Google's Chromebook platform performed better than expected in 2013.
The cheap notebooks running Chrome OS, priced around $200, now claim 21 per cent of all notebook sales, according to research group NDP.
The rise came in 2013. Chrome OS made up 0.2 per cent of the computer and tablet market last year, but as of November, it is now 10 per cent. With Christmas sales set to be tallied early next year, the number is expected to rise even further.
Chromebooks can be seen as a great option for first time computer users or the market that don't need the power of Windows and full-spec'd Intel machine - notebooks that once dominated the market. Essentially, a Chromebook allows a user to access the Internet on the cheap.
As Chromebooks hit more stores and are talked up in the media, the attraction among customers is increasing.
"We think that the top line reason for this happening is that the PC market is in the throes of pretty significant change," NPD analyst Stephen Baker said in July. "A few years ago, basically everything had to be Wintel products, but that's changed and consumers have changed along with it."

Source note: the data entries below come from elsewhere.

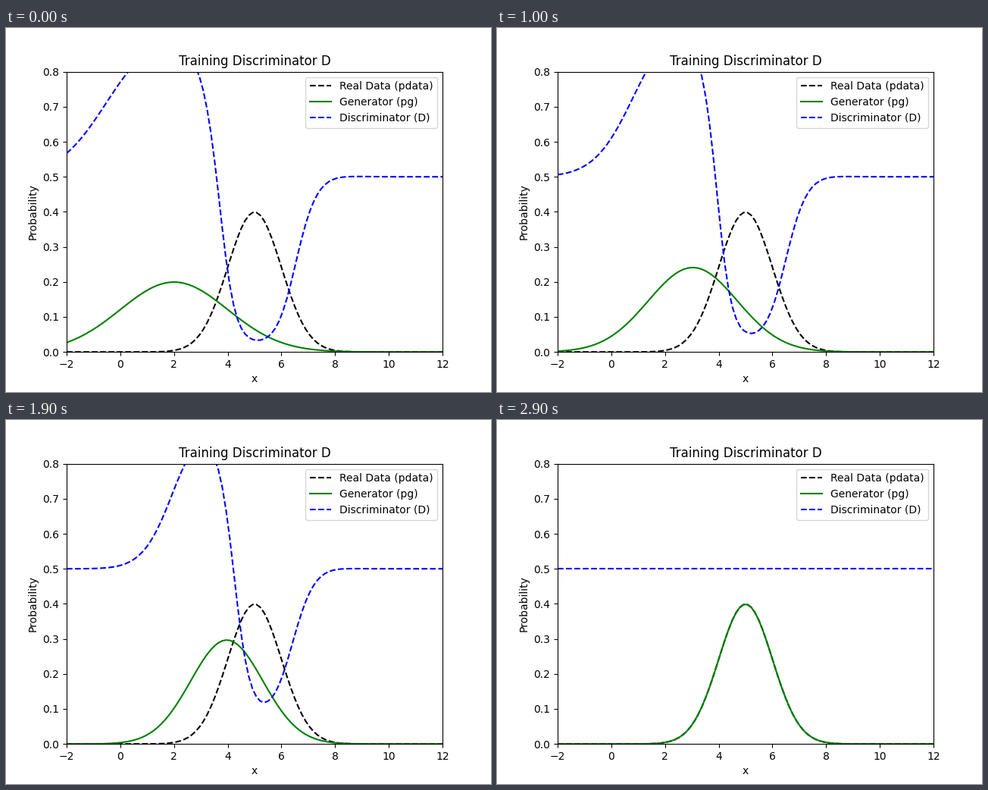
Write a matplotlib script that moves like this. It is 640 by 480 pixels and loops after 3 s.

```python
import numpy as np
import matplotlib.pyplot as plt
from matplotlib.animation import FuncAnimation

FRAMES = 30
INTERVAL = 100  # ms

REAL_MEAN, REAL_STD = 5, 1
START_MEAN, START_STD = 2, 2
SHARPNESS = 10

x = np.linspace(-2, 12, 100)


def normal_pdf(x, mean, std):
    return np.exp(-0.5 * ((x - mean) / std) ** 2) / (std * np.sqrt(2 * np.pi))


def sigmoid(z):
    return 1 / (1 + np.exp(-z))


real = normal_pdf(x, REAL_MEAN, REAL_STD)

plt.rcParams["font.family"] = "DejaVu Sans"
fig, ax = plt.subplots(figsize=(6.4, 4.8), dpi=100)
ax.set_xlim(-2, 12)
ax.set_ylim(0, 0.8)
ax.set_xlabel("x")
ax.set_ylabel("Probability")
ax.set_title("Training Discriminator D")

ax.plot(x, real, "--", color="black", label="Real Data (pdata)")
gen_line, = ax.plot([], [], "-", color="green", label="Generator (pg)")
disc_line, = ax.plot([], [], "--", color="blue", label="Discriminator (D)")
ax.legend(loc="upper right")


def update(frame):
    # The generator drifts linearly onto the real distribution.
    t = frame / (FRAMES - 1)
    mean = START_MEAN + (REAL_MEAN - START_MEAN) * t
    std = START_STD + (REAL_STD - START_STD) * t
    generated = normal_pdf(x, mean, std)
    gen_line.set_data(x, generated)
    disc_line.set_data(x, sigmoid(SHARPNESS * (generated - real)))
    return gen_line, disc_line


anim = FuncAnimation(fig, update, frames=FRAMES, interval=INTERVAL,
                     init_func=lambda: update(0), repeat=True, repeat_delay=0)
plt.show()
```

Amazon saw the popularity of Chromebooks during the Christmas shopping season. Friday the company said the Samsung Chromebook and Acer Chromebook were the first and third most popular laptops sold during the holiday season, with Asus' Transformer notebook running Windows falling in between.
The Consumer Electronics Show in early January is typically a hot destination for new Chromebooks. Asus' roadmap in 2014 has indicated it will launch a Chromebook, presumably at the trade show. Asus CEO Shen said the company wanted to broaden its reach outside the realm of Windows-based laptop.
Traditional Chromebook players like Acer, Samsung and HP may unveil new machines as well, to kick off the Chromebook platform in 2014.